▸ Goal of the exercise
Check each line of the records for "enumerate"; collect those that have it.

▸ Data entries
= = =
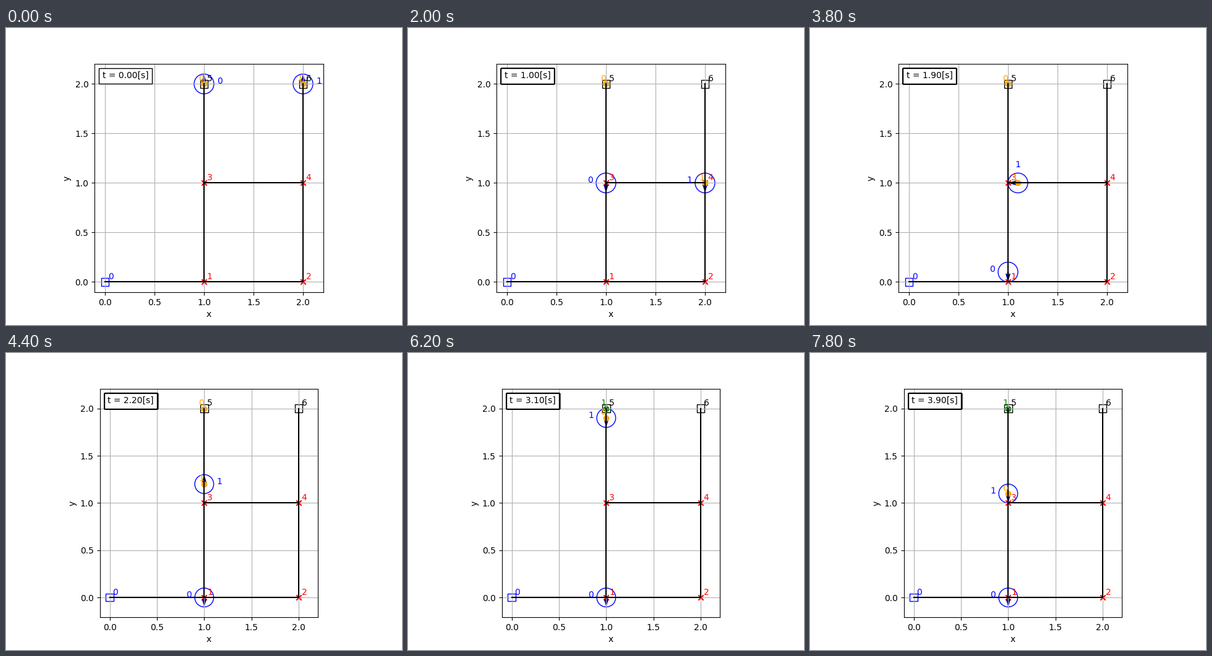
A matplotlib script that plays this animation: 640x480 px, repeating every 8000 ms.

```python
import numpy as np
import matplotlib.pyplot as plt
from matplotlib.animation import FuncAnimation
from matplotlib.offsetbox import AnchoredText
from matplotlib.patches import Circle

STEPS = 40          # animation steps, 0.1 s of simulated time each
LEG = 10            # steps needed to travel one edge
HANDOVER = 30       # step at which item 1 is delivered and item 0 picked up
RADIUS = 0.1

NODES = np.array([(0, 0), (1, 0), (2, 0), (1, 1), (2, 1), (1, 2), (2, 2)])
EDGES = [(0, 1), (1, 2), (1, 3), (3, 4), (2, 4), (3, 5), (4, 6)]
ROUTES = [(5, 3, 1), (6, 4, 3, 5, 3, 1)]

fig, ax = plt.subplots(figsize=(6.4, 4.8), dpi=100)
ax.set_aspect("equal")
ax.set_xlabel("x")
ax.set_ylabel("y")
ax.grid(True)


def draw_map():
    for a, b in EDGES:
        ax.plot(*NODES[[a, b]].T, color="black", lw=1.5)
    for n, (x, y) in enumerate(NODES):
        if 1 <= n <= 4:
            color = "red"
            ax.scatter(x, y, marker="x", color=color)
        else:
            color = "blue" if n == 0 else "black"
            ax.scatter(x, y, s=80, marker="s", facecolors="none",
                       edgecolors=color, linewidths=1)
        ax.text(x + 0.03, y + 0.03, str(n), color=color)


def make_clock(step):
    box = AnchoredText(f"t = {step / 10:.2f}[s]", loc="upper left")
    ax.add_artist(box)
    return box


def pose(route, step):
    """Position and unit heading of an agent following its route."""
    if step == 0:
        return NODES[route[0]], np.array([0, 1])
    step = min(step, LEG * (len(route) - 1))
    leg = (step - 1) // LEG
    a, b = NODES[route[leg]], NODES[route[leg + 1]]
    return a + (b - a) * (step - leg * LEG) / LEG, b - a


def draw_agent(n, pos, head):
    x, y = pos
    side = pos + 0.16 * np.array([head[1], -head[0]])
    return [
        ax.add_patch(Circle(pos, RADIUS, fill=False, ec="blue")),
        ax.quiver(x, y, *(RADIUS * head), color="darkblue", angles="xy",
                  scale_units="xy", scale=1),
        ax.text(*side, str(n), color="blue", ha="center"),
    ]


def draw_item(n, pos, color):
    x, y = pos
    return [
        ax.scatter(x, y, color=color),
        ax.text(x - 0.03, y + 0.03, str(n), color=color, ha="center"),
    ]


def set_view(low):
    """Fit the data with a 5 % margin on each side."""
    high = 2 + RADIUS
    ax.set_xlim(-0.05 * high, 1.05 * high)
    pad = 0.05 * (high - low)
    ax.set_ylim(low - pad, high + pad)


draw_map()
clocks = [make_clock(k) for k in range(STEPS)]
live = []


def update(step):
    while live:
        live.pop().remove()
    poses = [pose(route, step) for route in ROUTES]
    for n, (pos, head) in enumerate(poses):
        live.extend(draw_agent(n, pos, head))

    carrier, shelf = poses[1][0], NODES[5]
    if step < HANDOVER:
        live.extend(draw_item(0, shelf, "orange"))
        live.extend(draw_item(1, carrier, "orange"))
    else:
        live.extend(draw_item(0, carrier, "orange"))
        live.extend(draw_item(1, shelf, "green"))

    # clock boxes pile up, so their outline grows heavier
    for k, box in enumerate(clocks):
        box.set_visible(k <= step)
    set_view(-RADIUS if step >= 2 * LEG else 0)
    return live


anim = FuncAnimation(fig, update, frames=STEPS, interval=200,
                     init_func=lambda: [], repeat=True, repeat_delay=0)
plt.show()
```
= = =
▸ Answer below
    for n, (x, y) in enumerate(NODES):
    for n, (pos, head) in enumerate(poses):
    for k, box in enumerate(clocks):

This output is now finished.